Your job is to set down the stretch of entries that opens with the line containing "#1a4f54; --ink: #132b2f;" and closes with the line containing "hidden; background: var(--paper);". Keep both end lines, copy each exactly, and add nothing.

======== Task input

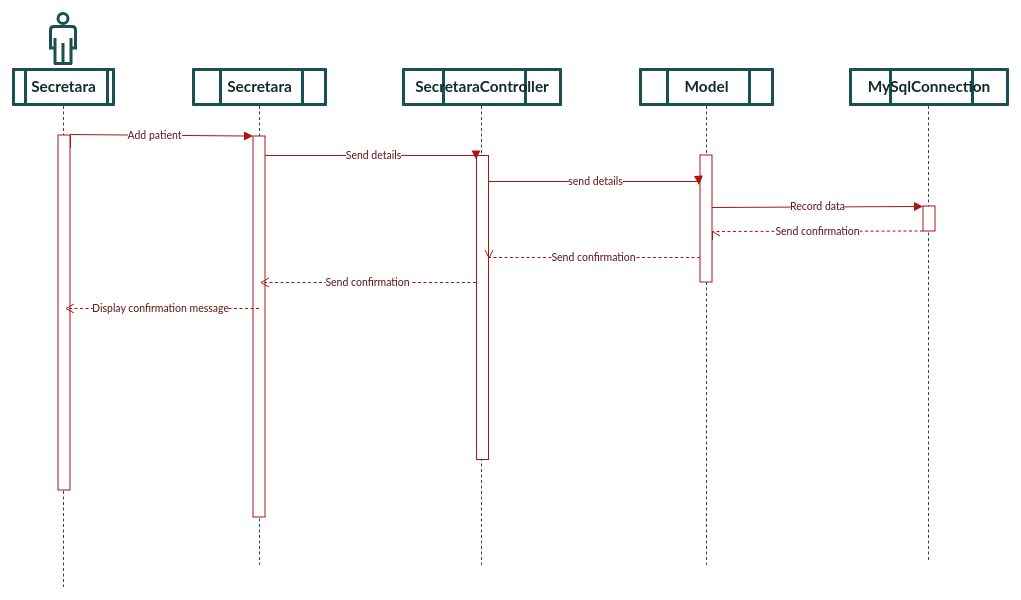
<!DOCTYPE html>
<html lang="en">
<head>
<meta charset="utf-8">
<title>Add patient sequence diagram</title>
<style>
:root { --teal: #1a4f54; --ink: #132b2f; --red: #ad1515; --label: #641212; --paper: #fff; }
* { box-sizing: border-box; margin: 0; }
body { width: 1021px; height: 600px; overflow: hidden; background: var(--paper); font-family: Lato, sans-serif; }
.diagram { position: relative; width: 1021px; height: 600px; overflow: hidden; }
.connectors { position: absolute; left: 0; top: 0; display: block; }
.actor { fill: none; stroke: var(--teal); stroke-width: 3; }
.lifelines { stroke: var(--teal); stroke-width: 1; stroke-dasharray: 3 2.5; }
.activations { fill: var(--paper); stroke: var(--red); stroke-width: 1; }
.messages { fill: none; stroke: var(--red); stroke-width: 1; }
.replies { stroke-dasharray: 3 2.5; }
.solid-heads { fill: var(--red); stroke: none; }
.participant {
  position: absolute; top: 68px; height: 38px; width: var(--w); left: var(--x);
  display: flex; align-items: center; justify-content: center;
  border: 3px solid var(--teal); border-radius: 1px;
  font-size: 15.4px; font-weight: 700; line-height: 20px; color: var(--ink); white-space: nowrap;
}
.participant::before {
  content: ""; position: absolute; top: 0; bottom: 0; left: var(--bar); width: 79px;
  border: solid var(--teal); border-width: 0 3px;
}
.participant span { position: relative; top: -1px; }
.label {
  position: absolute; left: var(--x); top: var(--y); transform: translate(-50%, -50%);
  background: var(--paper); color: var(--label); font-size: 10.5px; line-height: 13px; white-space: nowrap;
}
</style>
</head>
<body>
<main class="diagram">
  <svg class="connectors" width="1021" height="600" viewBox="0 0 1021 600" aria-hidden="true">
    <g class="actor">
      <circle cx="63" cy="18.5" r="5"/>
      <path d="M55 64V38M55 48H50.500V30Q50.500 26.500 54 26.500H72Q75.500 26.500 75.500 30V48H71M71 38V64M54 63.500H72M63 43V64"/>
    </g>
    <g class="lifelines">
      <path d="M63.500 106V587M259.500 106V565M481.500 106V565M706.500 106V565M928.500 106V562"/>
    </g>
    <g class="activations">
      <rect x="58" y="135" width="12" height="355"/>
      <rect x="253" y="136" width="12" height="381"/>
      <rect x="476.500" y="155.500" width="12" height="304"/>
      <rect x="700" y="155" width="12" height="127"/>
      <rect x="923" y="206" width="12" height="25"/>
    </g>
    <g class="messages">
      <path d="M70.500 148V134.500L245 136M265 155.500H476M489 181.500H699M712 207.500L915 206.500"/>
      <g class="replies">
        <path d="M923 231L713 231.500M700 257.500H489M476 282.500H262M259 308.500H67"/>
      </g>
      <path d="M720 236L712.500 231.500V240M485 250L489 258L493 250M269 278L261 282.500L269 287M74 304L66 308.500L74 313"/>
    </g>
    <g class="solid-heads">
      <path d="M253 136L244 131.500V140.500Z"/>
      <path d="M476 159.500L471.500 150.500H480.500Z"/>
      <path d="M699 185L694 176L703 175.500Z"/>
      <path d="M923 206.500L914 202V211Z"/>
    </g>
  </svg>

  <div class="participant" style="--x:12px;--w:103px;--bar:9px"><span>Secretara</span></div>
  <div class="participant" style="--x:192px;--w:135px;--bar:24px"><span>Secretara</span></div>
  <div class="participant" style="--x:402px;--w:160px;--bar:37px"><span>SecretaraController</span></div>
  <div class="participant" style="--x:639px;--w:135px;--bar:24px"><span>Model</span></div>
  <div class="participant" style="--x:849px;--w:160px;--bar:37px"><span>MySqlConnection</span></div>

  <p class="label" style="--x:154.500px;--y:135px">Add patient</p>
  <p class="label" style="--x:373.500px;--y:155px">Send details</p>
  <p class="label" style="--x:595.500px;--y:181px">send details</p>
  <p class="label" style="--x:817.500px;--y:206px">Record data</p>
  <p class="label" style="--x:817.500px;--y:231px">Send confirmation</p>
  <p class="label" style="--x:593.500px;--y:257px">Send confirmation</p>
  <p class="label" style="--x:367.500px;--y:282px">Send confirmation</p>
  <p class="label" style="--x:160.500px;--y:308px">Display confirmation message</p>
</main>
</body>
</html>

================

## Solution for this exercise
:root { --teal: #1a4f54; --ink: #132b2f; --red: #ad1515; --label: #641212; --paper: #fff; }
* { box-sizing: border-box; margin: 0; }
body { width: 1021px; height: 600px; overflow: hidden; background: var(--paper); font-family: Lato, sans-serif; }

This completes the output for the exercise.